DATA EXTRACT below:

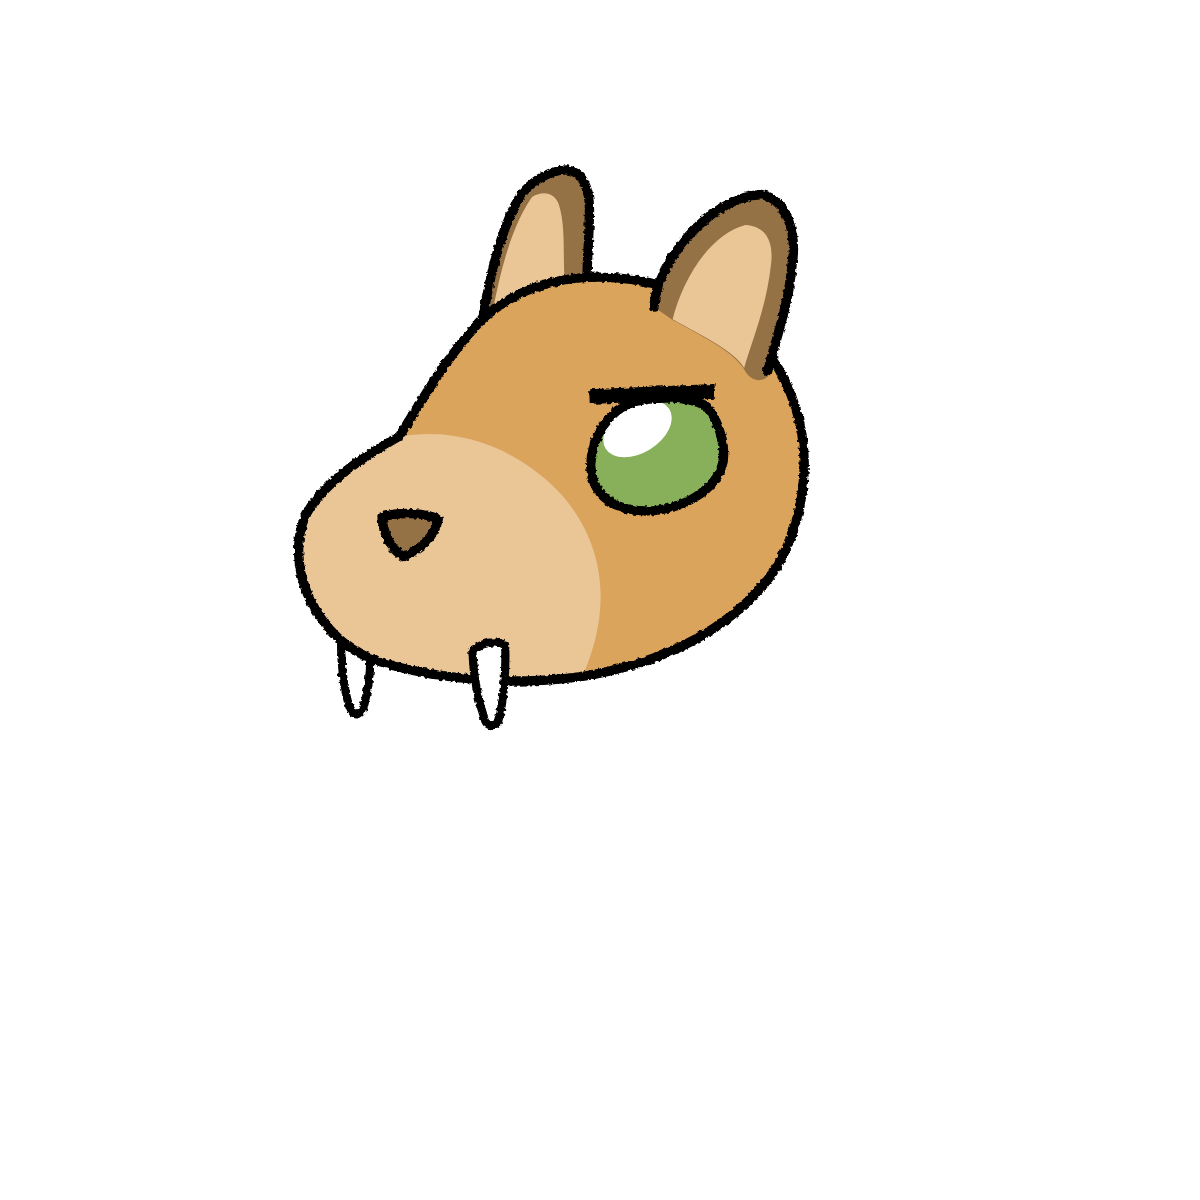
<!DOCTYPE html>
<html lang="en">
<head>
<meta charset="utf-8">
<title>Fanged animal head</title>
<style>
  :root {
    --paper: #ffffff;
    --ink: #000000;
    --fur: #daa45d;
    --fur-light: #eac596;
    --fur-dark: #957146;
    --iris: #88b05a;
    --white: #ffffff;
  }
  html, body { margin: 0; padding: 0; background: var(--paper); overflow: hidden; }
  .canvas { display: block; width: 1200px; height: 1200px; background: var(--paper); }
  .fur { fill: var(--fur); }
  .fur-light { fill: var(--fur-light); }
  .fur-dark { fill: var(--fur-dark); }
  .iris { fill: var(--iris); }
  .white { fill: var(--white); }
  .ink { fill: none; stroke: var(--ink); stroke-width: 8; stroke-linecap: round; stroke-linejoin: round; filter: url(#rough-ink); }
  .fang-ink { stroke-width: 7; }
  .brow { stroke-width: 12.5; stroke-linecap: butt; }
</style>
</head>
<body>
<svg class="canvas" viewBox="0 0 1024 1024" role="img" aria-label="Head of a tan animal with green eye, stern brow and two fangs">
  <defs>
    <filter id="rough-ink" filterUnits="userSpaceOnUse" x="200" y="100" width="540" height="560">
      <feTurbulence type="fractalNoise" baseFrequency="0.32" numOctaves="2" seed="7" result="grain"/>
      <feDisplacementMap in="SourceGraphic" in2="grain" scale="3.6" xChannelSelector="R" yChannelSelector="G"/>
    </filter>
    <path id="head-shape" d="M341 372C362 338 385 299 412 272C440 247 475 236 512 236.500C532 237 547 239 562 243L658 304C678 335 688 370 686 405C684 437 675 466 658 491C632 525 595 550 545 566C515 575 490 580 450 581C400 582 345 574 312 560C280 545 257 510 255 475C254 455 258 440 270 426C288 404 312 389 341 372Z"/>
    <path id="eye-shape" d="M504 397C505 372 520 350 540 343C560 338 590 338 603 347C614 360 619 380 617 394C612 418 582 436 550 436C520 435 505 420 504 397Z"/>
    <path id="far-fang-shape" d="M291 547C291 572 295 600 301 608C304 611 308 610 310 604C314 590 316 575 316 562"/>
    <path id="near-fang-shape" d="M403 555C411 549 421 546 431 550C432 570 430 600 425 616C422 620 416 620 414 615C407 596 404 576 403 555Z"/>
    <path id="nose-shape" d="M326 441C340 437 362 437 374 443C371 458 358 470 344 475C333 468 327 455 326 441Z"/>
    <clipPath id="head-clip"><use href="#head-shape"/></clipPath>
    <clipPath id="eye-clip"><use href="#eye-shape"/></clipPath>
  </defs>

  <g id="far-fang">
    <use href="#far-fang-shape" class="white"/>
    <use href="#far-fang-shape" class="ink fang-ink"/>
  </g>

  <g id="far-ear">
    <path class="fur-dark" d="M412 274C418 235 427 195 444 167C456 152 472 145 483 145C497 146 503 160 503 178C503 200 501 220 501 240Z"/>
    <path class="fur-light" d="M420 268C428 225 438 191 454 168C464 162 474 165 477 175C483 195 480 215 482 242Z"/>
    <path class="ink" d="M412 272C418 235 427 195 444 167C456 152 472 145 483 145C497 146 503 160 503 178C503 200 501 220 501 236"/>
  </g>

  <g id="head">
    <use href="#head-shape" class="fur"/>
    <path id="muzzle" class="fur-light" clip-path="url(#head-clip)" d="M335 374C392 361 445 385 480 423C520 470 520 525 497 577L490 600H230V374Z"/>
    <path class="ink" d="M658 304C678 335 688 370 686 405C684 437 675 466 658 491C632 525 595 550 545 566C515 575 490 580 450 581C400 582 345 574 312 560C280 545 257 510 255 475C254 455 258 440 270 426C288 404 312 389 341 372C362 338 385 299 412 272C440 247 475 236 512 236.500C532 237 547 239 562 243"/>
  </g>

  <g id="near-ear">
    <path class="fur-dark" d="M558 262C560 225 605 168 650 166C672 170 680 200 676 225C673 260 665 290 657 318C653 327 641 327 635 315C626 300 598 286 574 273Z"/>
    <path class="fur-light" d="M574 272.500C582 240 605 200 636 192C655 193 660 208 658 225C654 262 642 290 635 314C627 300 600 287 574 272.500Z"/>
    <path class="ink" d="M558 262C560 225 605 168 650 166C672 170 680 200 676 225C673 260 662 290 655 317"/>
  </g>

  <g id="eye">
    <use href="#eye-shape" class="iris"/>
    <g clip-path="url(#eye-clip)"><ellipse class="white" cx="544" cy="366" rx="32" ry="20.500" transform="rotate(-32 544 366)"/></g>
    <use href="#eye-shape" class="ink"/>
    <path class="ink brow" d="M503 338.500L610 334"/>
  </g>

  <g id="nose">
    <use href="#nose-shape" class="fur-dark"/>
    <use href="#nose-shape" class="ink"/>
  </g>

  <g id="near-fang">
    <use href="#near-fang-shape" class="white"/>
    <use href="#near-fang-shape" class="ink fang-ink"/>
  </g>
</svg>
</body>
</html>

End of DATA EXTRACT.

* WORK ORDER *
Identify all lines in the records above with the word "href".

* WRITTEN SOLUTION *
    <clipPath id="head-clip"><use href="#head-shape"/></clipPath>
    <clipPath id="eye-clip"><use href="#eye-shape"/></clipPath>
    <use href="#far-fang-shape" class="white"/>
    <use href="#far-fang-shape" class="ink fang-ink"/>
    <use href="#head-shape" class="fur"/>
    <use href="#eye-shape" class="iris"/>
    <use href="#eye-shape" class="ink"/>
    <use href="#nose-shape" class="fur-dark"/>
    <use href="#nose-shape" class="ink"/>
    <use href="#near-fang-shape" class="white"/>
    <use href="#near-fang-shape" class="ink fang-ink"/>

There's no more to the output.